== What you should do ==
Could you repeat every record below exactly, leaving out the pictures?

....

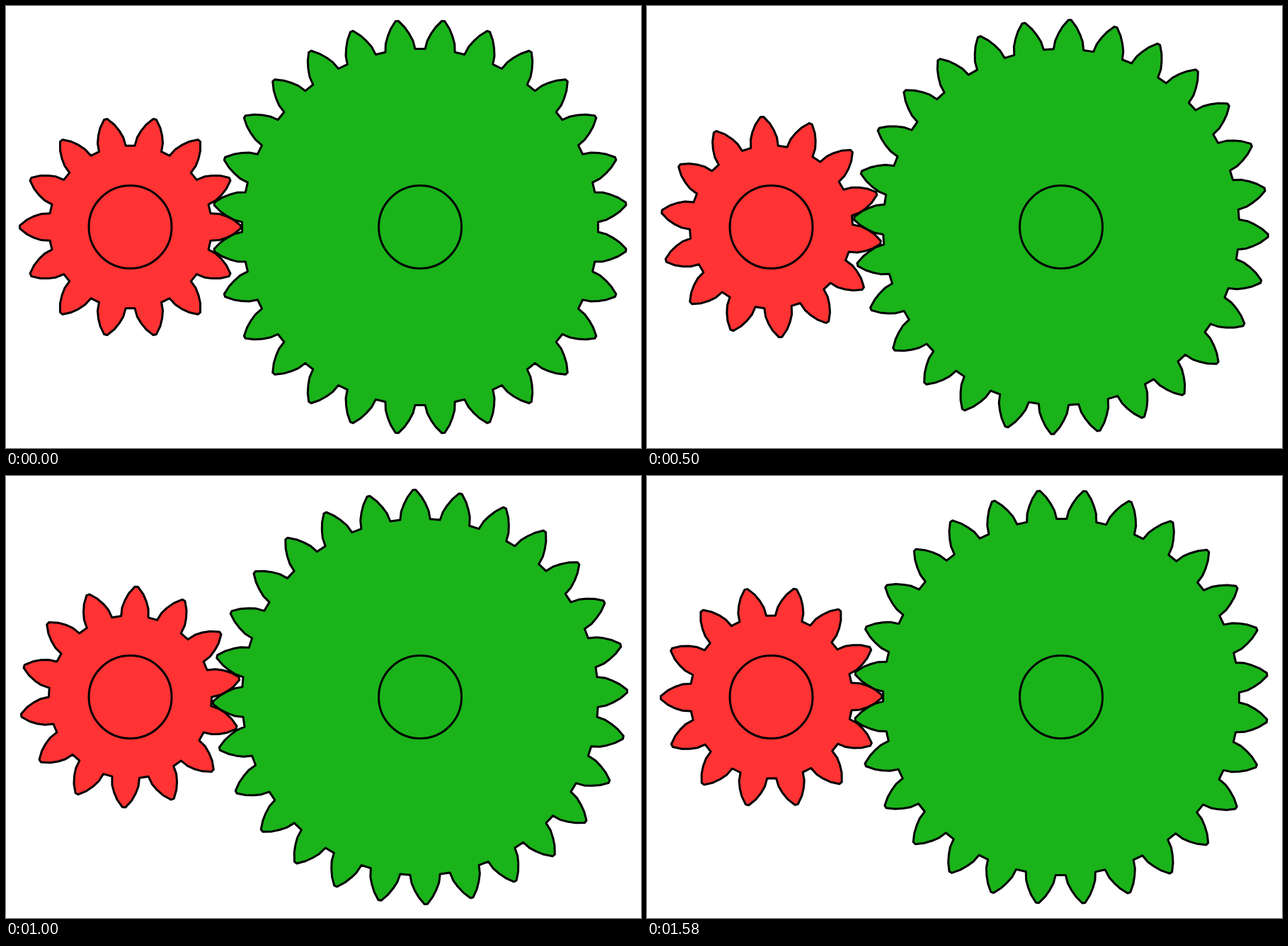
An HTML page with a canvas that plays this animation: 897x624 px, repeating every 1600 ms.

```html
<!DOCTYPE html>
<html lang="en">
<head>
<meta charset="utf-8">
<title>Meshing gears</title>
<style>
html, body { margin: 0; width: 100%; height: 100%; overflow: hidden; background: #fff; }
canvas { display: block; }
</style>
</head>
<body>
<canvas id="stage" width="897" height="624"></canvas>
<script>
const ctx = document.getElementById("stage").getContext("2d");
const LOOP = 1600, STEP = 20, MODULE = 19.5;

// Tooth flank from root to tip: [height in modules, half width as a share of half a pitch]
const FLANK = [[-1.1, 12 / 16], [-0.5, 10.5 / 16], [0, 8 / 16], [0.5, 5 / 16], [1, 1 / 16]];
const TOOTH = [
  ...FLANK.map(([height, width]) => [height, -width]),
  ...FLANK.slice().reverse()
];

function drawGear(x, y, teeth, color, rotation) {
  const halfPitch = Math.PI / teeth;
  const pitchRadius = MODULE * teeth / 2;
  ctx.beginPath();
  for (let i = 0; i < teeth; i++) {
    for (const [height, offset] of TOOTH) {
      const angle = rotation + (2 * i + offset) * halfPitch;
      const radius = pitchRadius + height * MODULE;
      ctx.lineTo(x + radius * Math.cos(angle), y + radius * Math.sin(angle));
    }
  }
  ctx.closePath();
  ctx.fillStyle = color;
  ctx.fill();
  ctx.stroke();

  ctx.beginPath();
  ctx.arc(x, y, 3 * MODULE, 0, 2 * Math.PI);
  ctx.stroke();
}

function draw(now) {
  const time = Math.floor((now % LOOP) / STEP) * STEP;
  const turn = time / LOOP; // in tooth pitches
  ctx.fillStyle = "#fff";
  ctx.fillRect(0, 0, 897, 624);
  ctx.strokeStyle = "#000";
  ctx.lineWidth = 3;
  ctx.lineJoin = "round";
  drawGear(175.5, 312, 14, "#ff3333", turn * 2 * Math.PI / 14);
  drawGear(585, 312, 28, "#1ab31a", (0.5 - turn) * 2 * Math.PI / 28);
}

let start;
function tick(now) {
  start ??= now;
  draw(now - start);
  requestAnimationFrame(tick);
}
draw(0);
requestAnimationFrame(tick);
</script>
</body>
</html>
```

....

== Result of the task ==
An HTML page with a canvas that plays this animation: 897x624 px, repeating every 1600 ms.

```html
<!DOCTYPE html>
<html lang="en">
<head>
<meta charset="utf-8">
<title>Meshing gears</title>
<style>
html, body { margin: 0; width: 100%; height: 100%; overflow: hidden; background: #fff; }
canvas { display: block; }
</style>
</head>
<body>
<canvas id="stage" width="897" height="624"></canvas>
<script>
const ctx = document.getElementById("stage").getContext("2d");
const LOOP = 1600, STEP = 20, MODULE = 19.5;

// Tooth flank from root to tip: [height in modules, half width as a share of half a pitch]
const FLANK = [[-1.1, 12 / 16], [-0.5, 10.5 / 16], [0, 8 / 16], [0.5, 5 / 16], [1, 1 / 16]];
const TOOTH = [
  ...FLANK.map(([height, width]) => [height, -width]),
  ...FLANK.slice().reverse()
];

function drawGear(x, y, teeth, color, rotation) {
  const halfPitch = Math.PI / teeth;
  const pitchRadius = MODULE * teeth / 2;
  ctx.beginPath();
  for (let i = 0; i < teeth; i++) {
    for (const [height, offset] of TOOTH) {
      const angle = rotation + (2 * i + offset) * halfPitch;
      const radius = pitchRadius + height * MODULE;
      ctx.lineTo(x + radius * Math.cos(angle), y + radius * Math.sin(angle));
    }
  }
  ctx.closePath();
  ctx.fillStyle = color;
  ctx.fill();
  ctx.stroke();

  ctx.beginPath();
  ctx.arc(x, y, 3 * MODULE, 0, 2 * Math.PI);
  ctx.stroke();
}

function draw(now) {
  const time = Math.floor((now % LOOP) / STEP) * STEP;
  const turn = time / LOOP; // in tooth pitches
  ctx.fillStyle = "#fff";
  ctx.fillRect(0, 0, 897, 624);
  ctx.strokeStyle = "#000";
  ctx.lineWidth = 3;
  ctx.lineJoin = "round";
  drawGear(175.5, 312, 14, "#ff3333", turn * 2 * Math.PI / 14);
  drawGear(585, 312, 28, "#1ab31a", (0.5 - turn) * 2 * Math.PI / 28);
}

let start;
function tick(now) {
  start ??= now;
  draw(now - start);
  requestAnimationFrame(tick);
}
draw(0);
requestAnimationFrame(tick);
</script>
</body>
</html>
```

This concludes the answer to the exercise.